What is required: Within the entries below, find the portion that opens with the line containing "260L1092 256L1160 277L1125" and closes with the line containing "329L978 302L978 410L868". Retype that portion exactly and only.

Dataset:
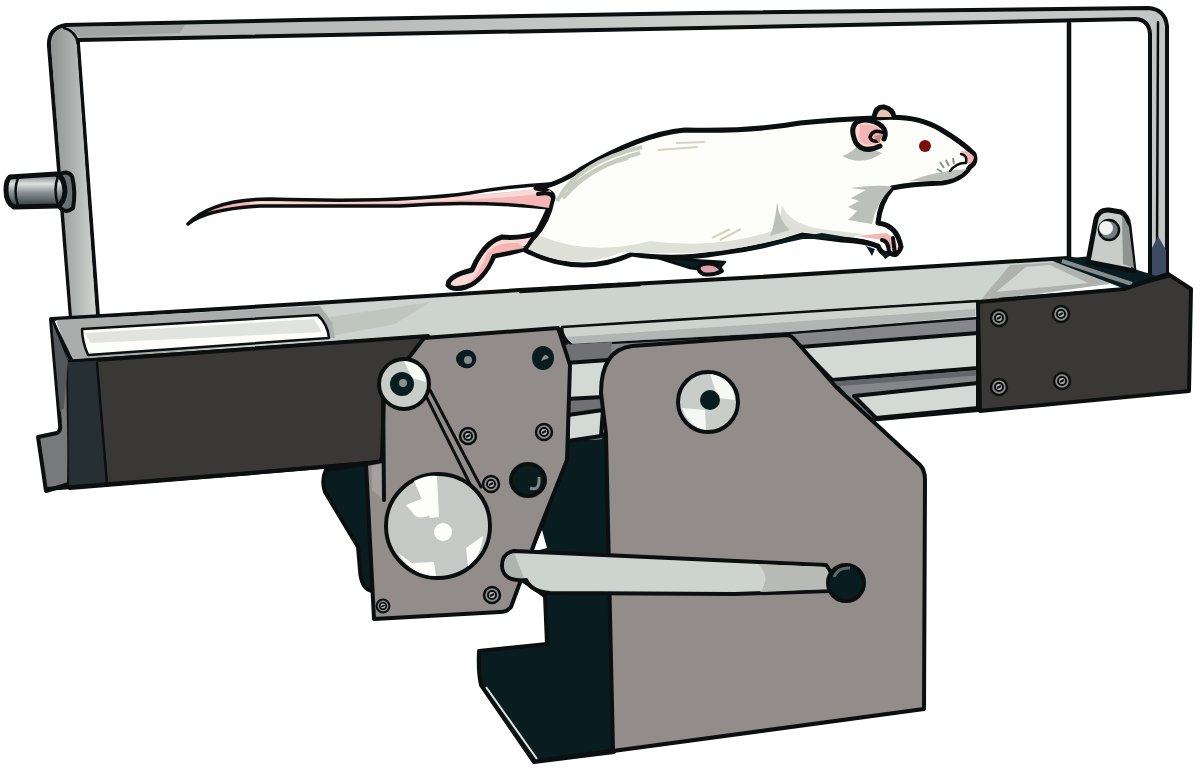
<!DOCTYPE html>
<html lang="en">
<head>
<meta charset="utf-8">
<title>Rat on a treadmill</title>
<style>
:root{
  --ink:#0b0f10; --navy:#091c20; --slate:#263034; --charcoal:#393836;
  --body:#928d8b; --body-dark:#85868a; --steel:#c9cdc9; --steel-mid:#a9aeac;
  --belt:#cdd3ce; --pale:#d3dad5; --fur:#fdfef9; --fur-shade:#dfe1d9; --fur-deep:#bcc0ba;
  --pink:#f4b5b4; --pink-light:#f9d9d5; --eye:#7b0d0b;
}
html,body{margin:0;background:#fff}
body{width:1200px;height:770px;overflow:hidden}
svg{display:block}
.line{stroke:var(--ink);stroke-width:4;stroke-linejoin:round;stroke-linecap:round}
.thin{stroke-width:2.5}
.bold{stroke-width:5}
.none{fill:none}
.navy{fill:var(--navy)} .charcoal{fill:var(--charcoal)} .body{fill:var(--body)} .rail{fill:var(--body-dark)}
.steel{fill:var(--steel)} .mid{fill:var(--steel-mid)} .belt{fill:var(--belt)} .pale{fill:var(--pale)}
.fur{fill:var(--fur)} .shade{fill:var(--fur-shade)} .deep{fill:var(--fur-deep)}
.pink{fill:var(--pink)} .blush{fill:var(--pink-light)}
</style>
</head>
<body>
<svg width="1200" height="770" viewBox="0 0 1200 770" role="img" aria-label="White rat running on a laboratory treadmill">
  <defs>
    <linearGradient id="frame-top" x1="0" x2="1" y1="0" y2="0">
      <stop offset="0" stop-color="#b4b8b6"/><stop offset=".3" stop-color="#b9bcba"/><stop offset=".6" stop-color="#cdd0cd"/><stop offset="1" stop-color="#c2c6c4"/>
    </linearGradient>
    <linearGradient id="frame-post" x1="0" x2="1" y1="0" y2="0">
      <stop offset="0" stop-color="#8f9392"/><stop offset=".5" stop-color="#adb1af"/><stop offset="1" stop-color="#d2d6d3"/>
    </linearGradient>
    <linearGradient id="peg-metal" x1="0" x2="0" y1="0" y2="1">
      <stop offset="0" stop-color="#6c7477"/><stop offset=".3" stop-color="#dde2e0"/><stop offset=".55" stop-color="#8c9496"/><stop offset="1" stop-color="#2b363a"/>
    </linearGradient>
    <g id="screw">
      <circle r="8" fill="#8b8c8b" class="line thin"/>
      <circle r="4" fill="#b9bbb9" stroke="#0b0f10" stroke-width="2"/>
      <path d="M-2 1L2-1" stroke="#0b0f10" stroke-width="2"/>
    </g>
  </defs>
  <rect width="1200" height="770" fill="#fff"/>

  <g id="cage-frame">
    <path class="line" fill="url(#frame-top)" d="M49 46Q48 28 66 25L300 20L700 13L1148 8Q1165 9 1167 26L1167 274L1150 279L1150 34Q1149 20 1136 19L800 26L78 40L78 44L98 317L71 319Z"/>
    <path fill="url(#frame-post)" d="M51 46Q52 29 64 28Q76 31 77 46L96 315L72 317Z"/>
    <path class="line thin none" d="M64 28Q76 31 78 44M78 40L98 317"/>
    <path fill="#a0a4a3" d="M68 27L185 25L180 33L80 37Z"/>
    <path class="line thin none" stroke-width="2" d="M1158 22L1157 250"/>
    <path fill="#3d4b62" d="M1152 248L1158 236L1166 250L1166 274L1152 278Z"/>
    <path class="line thin none" d="M1068 23L1068 258M1070 23L1070 258"/>
  </g>

  <g id="side-peg">
    <path class="line" fill="#697174" d="M58 176Q66 169 72 176Q76 192 73 208Q65 215 58 205Z"/>
    <path class="line bold" fill="url(#peg-metal)" d="M10 177L56 174Q64 176 65 191Q64 203 58 206L14 207Q6 203 6 190Q6 180 10 177Z"/>
    <path class="line thin none" d="M18 178Q13 191 18 205M58 176Q53 190 58 205"/>
  </g>

  <g id="base-stand">
    <path class="navy line" d="M326 470L380 462L372 591Q361 589 360 570L358 547L325 492Q321 480 326 470Z"/>
    <path class="navy line" d="M566 440L606 434L614 752L534 762L481 685Q478 672 479 651L547 644L545 596L515 575L543 525Z"/>
    <path fill="#fff" d="M542 530L547 548L532 552Z"/>
    <path d="M486 687L537 759" stroke="#dfe5e3" stroke-width="2"/>
    <path d="M538 760L700 738" class="line thin"/>
  </g>

  <g id="conveyor">
    <path class="belt" d="M56 319L300 304L500 291L760 278L1068 258L1140 278L980 304L560 330L420 340L72 362Z"/>
    <path class="line none" d="M52 319L300 304L520 290L760 277L1068 258L1148 276"/>
    <path class="mid" d="M56 320L320 306L332 322L335 338L70 361Z"/>
    <path class="line thin fur" d="M82 329L318 315Q328 325 329 338L88 355Q82 341 82 329Z"/>
    <path fill="#c9cec8" d="M85 333L314 319L322 332L91 343Z" opacity=".55"/>
    <path fill="#b3b8b4" d="M330 317L430 302L395 324L331 336Z" opacity=".5"/>
    <path fill="#aeb1ae" d="M1010 265L1060 262L1110 284L980 301Z"/>
    <path fill="#d2d6d2" d="M1026 267L1050 265L1088 283L996 292Z"/>
    <path class="navy" d="M1050 260L1092 256L1160 277L1125 289Z"/>
    <path d="M1062 261L1132 284" stroke="#858b8d" stroke-width="4"/>
    <path class="line thin none" d="M520 292L640 285M548 288L620 284" stroke="#454b55"/>
    <path class="rail line" d="M562 329L978 302L978 410L868 420L800 347L570 360Z"/>
    <path class="belt line thin" d="M562 327L978 301L978 318L790 333L572 345Q562 338 562 327Z"/>
    <path fill="#a5a9a8" d="M566 337L790 322L975 309L975 316L790 332L574 344Z" opacity=".7"/>
    <path class="pale line" d="M800 347L978 333L978 368L832 380Z"/>
    <path class="pale line" d="M854 396L978 383L978 408L876 418Z"/>
    <path d="M834 384L976 373" stroke="#62666b" stroke-width="5"/>
    <path fill="#6f7174" d="M560 345L612 342L602 440L564 440Z"/>
    <path class="pale line" d="M566 363L608 360Q602 376 603 397L566 399Z"/>
    <path class="pale line" d="M568 415L603 410L601 436L568 441Z"/>
    <path class="navy" d="M568 444L610 438L610 480L560 500Z"/>
  </g>

  <g id="end-bracket">
    <path class="line bold steel" d="M1088 262L1096 219Q1099 209 1109 210L1121 212Q1128 216 1129 226L1134 271Z"/>
    <path fill="#8f9492" d="M1122 215L1129 227L1134 268L1123 264Z"/>
    <circle class="line thin" cx="1109" cy="230" r="10" fill="#737a7d"/>
    <circle cx="1106" cy="228" r="7" fill="#f0f3f1"/>
  </g>

  <g id="front-panel">
    <path class="charcoal line" d="M978 302L1124 289L1168 274L1191 289L1189 391L980 411Z"/>
    <path class="line thin none" d="M1000 299L1122 289L1170 276"/>
    <use href="#screw" x="999" y="318"/><use href="#screw" x="1061" y="314"/>
    <use href="#screw" x="999" y="387"/><use href="#screw" x="1062" y="381"/>
  </g>

  <g id="rear-panel">
    <path class="line" fill="#77797b" d="M51 319L72 362L69 484L46 491L38 437L57 433Q61 431 60 424Z"/>
    <path class="charcoal line" d="M68 362L428 336L380 462L240 474L70 488Z"/>
    <path fill="#263034" d="M68 362L97 361L107 485L69 488Z"/>
    <path class="line thin none" d="M97 363L107 484M53 320L67 361L428 336"/>
    <path fill="#55585a" d="M52 322L68 361L64 408L60 412Z"/>
    <path d="M46 489L240 474L382 462" class="line"/>
  </g>

  <g id="motor-bracket">
    <path class="body line" d="M424 338L558 328L570 365L567 460L540 528L511 607Q507 612 500 612L374 619L366 464L382 461L384 390Z"/>
    <path fill="#a5a1a1" d="M372 466L383 464L384 500L372 490Z"/>
    <path class="line none" d="M383 386L384 500"/>
    <path class="line none" d="M430 390L481 487M426 396L472 488" style="stroke-width:3"/>
    <circle class="line steel" cx="404" cy="384" r="25"/>
    <path fill="#f8faf5" d="M404 361Q424 364 426 382L412 378Z"/>
    <circle class="navy" cx="402" cy="384" r="12"/><circle cx="403" cy="383" r="4" fill="#899092"/>
    <circle class="line" cx="438" cy="526" r="52" fill="#c5c8c5"/>
    <g class="fur">
      <path d="M414 481Q426 475 437 476L439 517L430 518Z"/>
      <path d="M406 505L426 497L432 514Q418 522 412 512Z"/>
      <circle cx="443" cy="532" r="9"/>
      <path d="M398 553L412 563L434 562L436 576Q412 576 398 553Z"/>
      <path d="M466 548L483 536Q481 556 468 566Z"/>
    </g>
    <use href="#screw" x="467" y="359"/><use href="#screw" x="468" y="436"/>
    <use href="#screw" x="544" y="432"/><use href="#screw" x="491" y="484"/>
    <use href="#screw" x="492" y="595"/><use href="#screw" transform="translate(383 606) scale(.8)"/>
    <ellipse class="navy" cx="466" cy="359" rx="10" ry="9"/><circle cx="468" cy="360" r="4" fill="#888b8a"/>
    <ellipse class="navy" cx="543" cy="358" rx="11" ry="12"/><path d="M541 361Q545 351 549 358Z" fill="#858b8c"/>
    <ellipse class="navy line" cx="528" cy="480" rx="17" ry="16"/>
    <path d="M530 488Q540 492 539 477" fill="none" stroke="#7e8789" stroke-width="3"/>
  </g>

  <g id="stand-plate">
    <path class="body line" d="M601 393Q601 350 632 346L786 335Q791 335 795 340L836 387L920 465Q925 470 925 480L924 709L613 751L606 434Z"/>
    <circle class="line steel" cx="708" cy="402" r="30"/>
    <path fill="#f5f8f3" d="M710 374Q733 378 735 400L718 398ZM682 408Q689 427 706 430L705 410Z"/>
    <circle class="navy" cx="710" cy="400" r="10"/>
  </g>

  <g id="lever">
    <path class="line belt" d="M514 551L826 565Q838 580 830 591L735 594L550 593Q532 592 526 580Q503 582 502 566Q502 553 514 551Z"/>
    <path fill="#b8bab5" d="M758 564L825 567Q834 580 829 589L760 592Q772 578 758 564Z"/>
    <path fill="#9aa09c" d="M504 566Q505 555 514 553L524 578Q506 580 504 566Z" opacity=".6"/>
    <circle class="navy line" cx="846" cy="583" r="18"/>
    <path d="M834 577Q838 567 850 568" fill="none" stroke="#5d686b" stroke-width="3"/>
  </g>

  <g id="rat">
    <g id="tail">
      <path class="pink" d="M187 224Q212 199 270 199Q410 205 552 187L551 208Q460 202 410 205Q300 207 250 206Q205 211 187 224Z"/>
      <path class="blush" d="M250 201Q410 205 545 188L540 194Q440 205 250 204Z"/>
      <path class="line none" style="stroke-width:3.5" d="M188 224Q212 199 270 199Q400 203 470 193Q510 186 550 184M188 224Q206 209 260 206L400 206Q470 200 550 208"/>
    </g>
    <g id="far-hind-foot">
      <path class="navy line thin" d="M658 258L725 262L716 272L690 268Z"/>
      <path class="line" fill="#dba0a9" d="M700 265Q716 260 722 271Q713 276 703 274Q696 270 700 265Z"/>
    </g>
    <g id="hind-foot">
      <path class="line bold blush" d="M541 232Q520 239 502 237Q484 242 472 270Q448 276 448 285Q453 291 466 287Q483 281 494 256Q506 254 524 249L548 248Z"/>
      <path class="pink" d="M518 243Q494 242 487 254Q478 275 468 284Q485 275 492 254L525 248Z"/>
    </g>
    <path class="fur line bold" d="M536 188Q555 186 580 170Q640 134 685 130Q750 132 800 123Q840 119 876 118Q915 114 940 129Q962 142 974 154Q977 163 970 167Q962 180 942 183Q910 184 892 188Q880 202 878 223Q897 225 901 247Q897 258 890 253Q882 256 878 246Q864 241 842 240L802 235Q764 248 720 253Q672 261 632 254Q580 278 525 250Q540 232 553 198Q554 191 536 188Z"/>
    <g id="body-shading">
      <path class="shade" d="M538 235Q590 257 650 241Q720 250 778 229L782 205Q788 223 820 229L863 234L850 238L802 232Q730 255 676 253Q640 254 622 252Q574 273 528 249Z"/>
      <path class="deep" d="M842 156Q854 152 858 144L882 153Q863 167 842 156ZM851 198L866 190L850 188Q882 184 892 187Q876 203 872 224L848 220L857 211L848 207L859 201Z"/>
      <path class="deep" d="M910 181Q935 171 967 169Q957 180 938 181Z"/>
      <path class="deep" d="M777 202Q779 221 790 230L770 236Q775 224 777 202Z"/>
      <path class="navy" d="M690 256Q735 255 786 239L822 233L858 239L803 239Q742 253 690 256Z"/>
      <path class="none" stroke="#c9cbc1" stroke-width="4" d="M557 201Q578 162 642 147M563 198Q590 167 628 158M568 190Q595 165 640 153"/>
      <path class="none" stroke="#d5d2c4" stroke-width="2" d="M658 150L698 147M676 143L705 142M720 240L741 229M712 238L730 229"/>
    </g>
    <path class="pink" d="M550 190Q556 198 549 208L510 202L538 195Z"/>
    <path class="line none" d="M538 194Q553 191 553 199Q549 222 534 238"/>
    <g id="front-paw">
      <path class="pink" d="M857 236L886 233Q897 238 898 250L890 248L882 240Z"/>
      <path class="line none" d="M842 239Q867 240 876 246M882 240Q889 241 889 254M893 238L895 255"/>
      <path class="navy" d="M866 246L875 249L872 256ZM880 252L891 255L885 259Z"/>
    </g>
    <g id="ears">
      <path class="line bold" fill="#e9c4b5" d="M874 117Q876 106 884 107Q893 109 894 117"/>
      <path class="line bold blush" d="M880 146Q864 154 856 143Q849 128 857 122Q866 117 879 124Q888 130 884 139"/>
      <path class="pink" d="M860 125Q873 123 881 130L876 144Q862 147 859 139Z"/>
      <path class="line none" style="stroke-width:3.5" d="M884 133Q873 128 870 137Q871 142 878 141"/>
      <path fill="#c58785" d="M874 136L883 134L879 143Z"/>
    </g>
    <g id="face">
      <circle cx="925" cy="146" r="6" fill="#7b0d0b"/>
      <path class="pink" d="M961 151Q969 150 974 157Q973 165 966 163Z"/>
      <path class="line none" style="stroke-width:2.5" d="M961 154Q968 155 966 163M966 163Q957 162 950 171"/>
      <path class="none" stroke="#8d918b" stroke-width="2" d="M940 162L944 168M946 160L949 166M953 158L954 164M937 169L942 172"/>
    </g>
  </g>
</svg>
</body>
</html>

Your solution:
    <path class="navy" d="M1050 260L1092 256L1160 277L1125 289Z"/>
    <path d="M1062 261L1132 284" stroke="#858b8d" stroke-width="4"/>
    <path class="line thin none" d="M520 292L640 285M548 288L620 284" stroke="#454b55"/>
    <path class="rail line" d="M562 329L978 302L978 410L868 420L800 347L570 360Z"/>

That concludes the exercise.